──────── Data

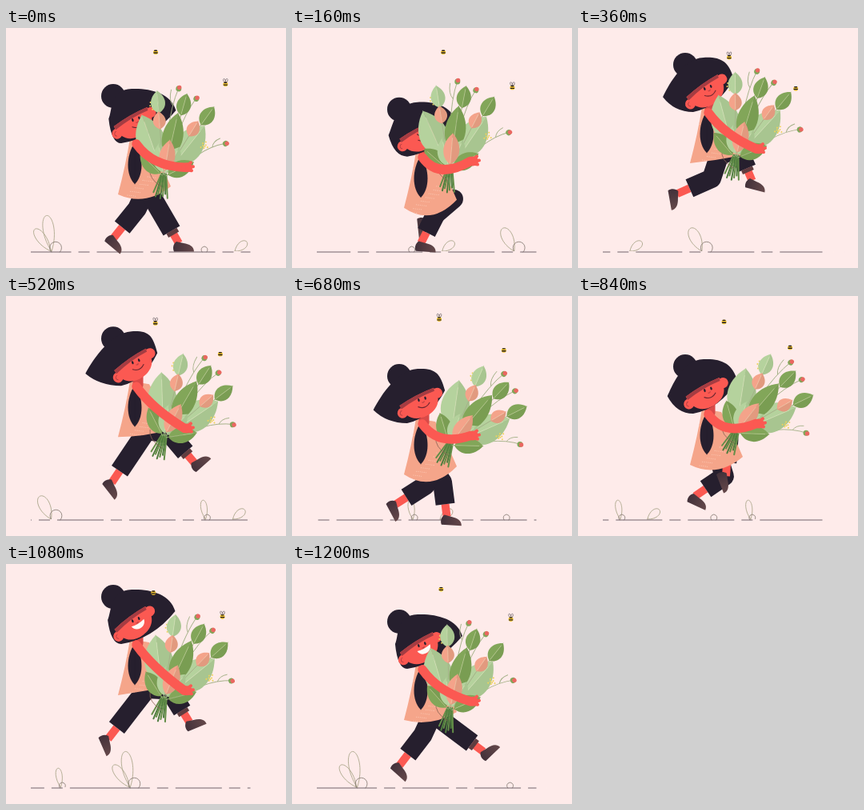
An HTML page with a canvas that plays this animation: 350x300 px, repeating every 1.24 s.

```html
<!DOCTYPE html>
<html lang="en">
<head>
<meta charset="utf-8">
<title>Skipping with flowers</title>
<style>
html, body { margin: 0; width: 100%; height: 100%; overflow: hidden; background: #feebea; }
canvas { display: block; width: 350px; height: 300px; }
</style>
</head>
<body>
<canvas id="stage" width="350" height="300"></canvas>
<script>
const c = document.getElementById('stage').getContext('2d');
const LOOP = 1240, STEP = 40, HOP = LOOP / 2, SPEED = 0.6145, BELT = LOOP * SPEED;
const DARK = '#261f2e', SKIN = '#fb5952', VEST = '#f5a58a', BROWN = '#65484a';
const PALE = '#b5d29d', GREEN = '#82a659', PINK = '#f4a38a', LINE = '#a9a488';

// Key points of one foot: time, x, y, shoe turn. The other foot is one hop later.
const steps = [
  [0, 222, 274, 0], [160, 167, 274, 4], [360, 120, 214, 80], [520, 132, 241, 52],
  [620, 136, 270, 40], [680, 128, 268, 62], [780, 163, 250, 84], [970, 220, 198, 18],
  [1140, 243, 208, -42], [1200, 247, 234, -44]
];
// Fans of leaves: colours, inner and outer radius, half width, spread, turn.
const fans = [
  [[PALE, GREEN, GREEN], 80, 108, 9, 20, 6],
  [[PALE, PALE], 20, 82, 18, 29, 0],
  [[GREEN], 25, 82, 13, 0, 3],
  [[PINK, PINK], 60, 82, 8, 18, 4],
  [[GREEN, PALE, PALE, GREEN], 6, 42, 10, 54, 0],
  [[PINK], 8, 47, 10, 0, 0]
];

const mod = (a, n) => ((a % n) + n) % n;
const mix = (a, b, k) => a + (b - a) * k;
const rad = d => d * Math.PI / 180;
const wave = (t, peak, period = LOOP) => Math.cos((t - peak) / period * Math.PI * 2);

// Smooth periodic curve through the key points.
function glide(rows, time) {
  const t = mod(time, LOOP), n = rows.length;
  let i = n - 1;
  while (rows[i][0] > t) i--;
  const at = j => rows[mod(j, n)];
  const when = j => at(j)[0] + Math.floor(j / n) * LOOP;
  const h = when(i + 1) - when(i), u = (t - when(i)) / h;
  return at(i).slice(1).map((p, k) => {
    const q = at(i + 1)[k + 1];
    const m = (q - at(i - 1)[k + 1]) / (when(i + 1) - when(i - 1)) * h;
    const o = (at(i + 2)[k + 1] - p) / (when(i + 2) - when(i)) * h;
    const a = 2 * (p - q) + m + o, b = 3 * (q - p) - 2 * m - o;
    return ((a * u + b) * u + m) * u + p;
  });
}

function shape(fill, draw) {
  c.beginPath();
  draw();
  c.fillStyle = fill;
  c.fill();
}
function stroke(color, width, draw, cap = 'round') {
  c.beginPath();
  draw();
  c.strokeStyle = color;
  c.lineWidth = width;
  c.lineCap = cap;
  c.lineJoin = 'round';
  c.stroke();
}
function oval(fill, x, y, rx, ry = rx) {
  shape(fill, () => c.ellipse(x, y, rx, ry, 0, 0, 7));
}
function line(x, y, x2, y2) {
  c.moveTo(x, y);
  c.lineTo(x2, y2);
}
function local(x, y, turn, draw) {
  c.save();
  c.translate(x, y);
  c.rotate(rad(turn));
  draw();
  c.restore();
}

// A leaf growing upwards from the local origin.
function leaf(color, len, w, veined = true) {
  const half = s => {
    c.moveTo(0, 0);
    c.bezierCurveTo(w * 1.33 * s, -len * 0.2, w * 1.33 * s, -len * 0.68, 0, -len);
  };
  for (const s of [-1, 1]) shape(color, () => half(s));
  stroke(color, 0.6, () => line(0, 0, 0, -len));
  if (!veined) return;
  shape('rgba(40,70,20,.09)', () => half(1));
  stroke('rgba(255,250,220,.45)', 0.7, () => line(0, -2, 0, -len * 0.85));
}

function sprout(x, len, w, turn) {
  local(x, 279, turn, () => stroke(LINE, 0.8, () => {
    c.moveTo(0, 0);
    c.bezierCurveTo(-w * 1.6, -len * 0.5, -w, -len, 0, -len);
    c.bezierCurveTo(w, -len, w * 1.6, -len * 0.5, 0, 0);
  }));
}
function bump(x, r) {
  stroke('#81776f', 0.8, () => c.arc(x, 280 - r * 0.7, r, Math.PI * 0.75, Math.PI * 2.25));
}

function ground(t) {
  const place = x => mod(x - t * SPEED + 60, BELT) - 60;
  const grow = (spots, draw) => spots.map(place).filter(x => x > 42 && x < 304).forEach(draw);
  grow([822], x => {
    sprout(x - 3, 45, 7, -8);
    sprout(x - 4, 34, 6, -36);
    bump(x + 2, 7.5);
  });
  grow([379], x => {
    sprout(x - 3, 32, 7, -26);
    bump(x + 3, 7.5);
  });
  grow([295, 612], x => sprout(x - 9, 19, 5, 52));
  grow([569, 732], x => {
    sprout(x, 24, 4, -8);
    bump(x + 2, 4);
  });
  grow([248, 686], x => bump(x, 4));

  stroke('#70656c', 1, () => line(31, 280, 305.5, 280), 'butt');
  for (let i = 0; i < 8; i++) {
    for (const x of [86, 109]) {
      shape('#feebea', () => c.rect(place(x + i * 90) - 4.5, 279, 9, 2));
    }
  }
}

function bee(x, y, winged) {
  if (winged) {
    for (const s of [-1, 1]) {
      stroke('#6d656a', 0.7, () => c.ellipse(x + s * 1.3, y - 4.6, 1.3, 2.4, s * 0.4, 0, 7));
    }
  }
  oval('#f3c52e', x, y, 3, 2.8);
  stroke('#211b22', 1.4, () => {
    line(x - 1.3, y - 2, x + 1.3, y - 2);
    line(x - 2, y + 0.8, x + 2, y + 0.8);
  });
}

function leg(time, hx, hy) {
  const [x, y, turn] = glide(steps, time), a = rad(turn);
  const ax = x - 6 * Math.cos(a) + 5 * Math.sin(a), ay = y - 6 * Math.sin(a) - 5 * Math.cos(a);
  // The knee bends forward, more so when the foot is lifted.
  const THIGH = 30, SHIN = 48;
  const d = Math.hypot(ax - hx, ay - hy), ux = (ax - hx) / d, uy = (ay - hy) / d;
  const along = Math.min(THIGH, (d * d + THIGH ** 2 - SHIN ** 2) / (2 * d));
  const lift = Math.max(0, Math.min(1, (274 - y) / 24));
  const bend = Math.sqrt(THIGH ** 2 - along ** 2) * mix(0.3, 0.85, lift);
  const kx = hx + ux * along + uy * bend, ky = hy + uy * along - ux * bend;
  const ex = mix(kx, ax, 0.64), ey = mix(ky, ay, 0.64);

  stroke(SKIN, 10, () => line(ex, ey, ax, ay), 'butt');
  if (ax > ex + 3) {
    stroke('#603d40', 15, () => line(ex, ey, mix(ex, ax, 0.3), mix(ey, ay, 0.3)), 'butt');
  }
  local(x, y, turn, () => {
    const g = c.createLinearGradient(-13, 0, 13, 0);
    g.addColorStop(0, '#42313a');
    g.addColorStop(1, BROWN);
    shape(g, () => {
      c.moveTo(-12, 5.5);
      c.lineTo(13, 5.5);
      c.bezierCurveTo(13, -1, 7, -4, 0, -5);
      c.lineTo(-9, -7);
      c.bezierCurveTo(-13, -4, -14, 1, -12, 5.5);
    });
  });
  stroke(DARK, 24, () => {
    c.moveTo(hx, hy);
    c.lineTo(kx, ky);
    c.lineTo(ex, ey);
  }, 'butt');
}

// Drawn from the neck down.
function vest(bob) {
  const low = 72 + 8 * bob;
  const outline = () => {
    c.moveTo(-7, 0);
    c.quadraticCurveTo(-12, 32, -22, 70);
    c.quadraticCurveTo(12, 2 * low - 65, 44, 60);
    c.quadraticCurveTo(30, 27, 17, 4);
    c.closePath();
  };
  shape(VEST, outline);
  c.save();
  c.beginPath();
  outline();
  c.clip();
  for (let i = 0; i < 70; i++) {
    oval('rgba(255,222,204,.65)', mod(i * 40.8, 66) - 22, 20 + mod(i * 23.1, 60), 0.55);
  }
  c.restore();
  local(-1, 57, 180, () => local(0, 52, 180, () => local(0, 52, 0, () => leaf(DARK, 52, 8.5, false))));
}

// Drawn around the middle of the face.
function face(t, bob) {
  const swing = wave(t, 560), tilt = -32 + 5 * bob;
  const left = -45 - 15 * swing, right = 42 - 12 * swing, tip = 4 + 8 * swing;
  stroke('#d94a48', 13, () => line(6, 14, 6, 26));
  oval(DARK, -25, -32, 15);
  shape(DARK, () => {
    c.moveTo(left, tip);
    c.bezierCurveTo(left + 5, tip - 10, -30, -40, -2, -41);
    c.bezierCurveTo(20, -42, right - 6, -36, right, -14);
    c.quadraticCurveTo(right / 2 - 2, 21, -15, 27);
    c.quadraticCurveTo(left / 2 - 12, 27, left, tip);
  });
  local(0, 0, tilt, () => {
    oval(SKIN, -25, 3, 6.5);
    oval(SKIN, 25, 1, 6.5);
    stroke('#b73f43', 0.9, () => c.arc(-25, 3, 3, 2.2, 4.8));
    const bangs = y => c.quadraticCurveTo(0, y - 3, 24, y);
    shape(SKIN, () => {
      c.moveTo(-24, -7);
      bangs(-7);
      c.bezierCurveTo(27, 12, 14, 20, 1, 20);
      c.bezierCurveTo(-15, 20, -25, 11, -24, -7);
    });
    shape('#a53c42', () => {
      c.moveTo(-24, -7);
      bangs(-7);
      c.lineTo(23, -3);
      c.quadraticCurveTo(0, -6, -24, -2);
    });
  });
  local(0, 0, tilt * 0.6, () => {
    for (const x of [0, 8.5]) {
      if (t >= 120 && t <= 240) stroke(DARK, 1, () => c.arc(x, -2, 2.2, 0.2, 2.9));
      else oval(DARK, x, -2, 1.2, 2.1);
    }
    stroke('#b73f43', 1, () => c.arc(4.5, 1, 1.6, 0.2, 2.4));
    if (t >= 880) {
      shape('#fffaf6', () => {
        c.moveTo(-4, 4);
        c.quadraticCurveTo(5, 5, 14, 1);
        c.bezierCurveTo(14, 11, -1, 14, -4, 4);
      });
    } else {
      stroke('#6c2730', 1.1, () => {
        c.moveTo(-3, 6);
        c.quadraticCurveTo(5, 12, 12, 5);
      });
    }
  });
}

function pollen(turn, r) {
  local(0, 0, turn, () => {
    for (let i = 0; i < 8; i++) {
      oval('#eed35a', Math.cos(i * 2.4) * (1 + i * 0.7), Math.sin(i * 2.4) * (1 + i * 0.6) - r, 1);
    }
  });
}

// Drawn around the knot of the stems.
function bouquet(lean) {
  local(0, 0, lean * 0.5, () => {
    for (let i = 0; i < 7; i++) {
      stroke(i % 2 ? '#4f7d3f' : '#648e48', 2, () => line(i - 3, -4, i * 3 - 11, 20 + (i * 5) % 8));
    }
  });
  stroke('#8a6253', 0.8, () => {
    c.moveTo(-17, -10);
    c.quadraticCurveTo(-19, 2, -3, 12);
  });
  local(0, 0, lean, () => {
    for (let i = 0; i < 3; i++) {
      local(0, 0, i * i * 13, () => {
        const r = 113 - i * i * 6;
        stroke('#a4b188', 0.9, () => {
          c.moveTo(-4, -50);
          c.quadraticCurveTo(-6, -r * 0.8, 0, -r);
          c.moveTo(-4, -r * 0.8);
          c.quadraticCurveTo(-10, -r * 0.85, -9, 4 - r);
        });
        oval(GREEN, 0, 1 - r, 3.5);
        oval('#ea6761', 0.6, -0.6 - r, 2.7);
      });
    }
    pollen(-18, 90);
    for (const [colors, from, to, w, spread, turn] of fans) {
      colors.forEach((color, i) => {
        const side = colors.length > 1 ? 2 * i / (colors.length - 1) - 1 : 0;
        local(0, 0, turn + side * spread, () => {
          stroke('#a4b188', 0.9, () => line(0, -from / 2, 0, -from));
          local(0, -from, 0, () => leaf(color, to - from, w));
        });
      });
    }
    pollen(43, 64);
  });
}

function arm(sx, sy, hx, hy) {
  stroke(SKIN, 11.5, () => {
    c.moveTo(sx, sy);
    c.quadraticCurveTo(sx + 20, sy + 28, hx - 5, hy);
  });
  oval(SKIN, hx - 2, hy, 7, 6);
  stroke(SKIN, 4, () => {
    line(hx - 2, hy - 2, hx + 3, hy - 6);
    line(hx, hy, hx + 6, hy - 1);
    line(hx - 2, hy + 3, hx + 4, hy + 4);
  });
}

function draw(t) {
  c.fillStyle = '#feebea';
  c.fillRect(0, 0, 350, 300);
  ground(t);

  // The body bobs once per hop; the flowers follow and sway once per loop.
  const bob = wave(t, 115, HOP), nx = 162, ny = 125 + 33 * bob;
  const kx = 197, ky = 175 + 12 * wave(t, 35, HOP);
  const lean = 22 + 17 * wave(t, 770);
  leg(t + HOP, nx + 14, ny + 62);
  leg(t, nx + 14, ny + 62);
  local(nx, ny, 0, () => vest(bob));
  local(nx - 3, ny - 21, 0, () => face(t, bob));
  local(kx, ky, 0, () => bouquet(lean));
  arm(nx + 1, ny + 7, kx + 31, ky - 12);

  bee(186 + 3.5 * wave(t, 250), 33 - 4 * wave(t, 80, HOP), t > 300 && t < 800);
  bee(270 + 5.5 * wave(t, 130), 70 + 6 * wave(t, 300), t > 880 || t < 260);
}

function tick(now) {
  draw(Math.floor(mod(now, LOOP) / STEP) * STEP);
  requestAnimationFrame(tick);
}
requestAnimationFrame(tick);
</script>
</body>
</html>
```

────────────────

What is required:
The answer must consist of every line from the data that holds the string "PINK".

Result for this exercise:
const PALE = '#b5d29d', GREEN = '#82a659', PINK = '#f4a38a', LINE = '#a9a488';
  [[PINK, PINK], 60, 82, 8, 18, 4],
  [[PINK], 8, 47, 10, 0, 0]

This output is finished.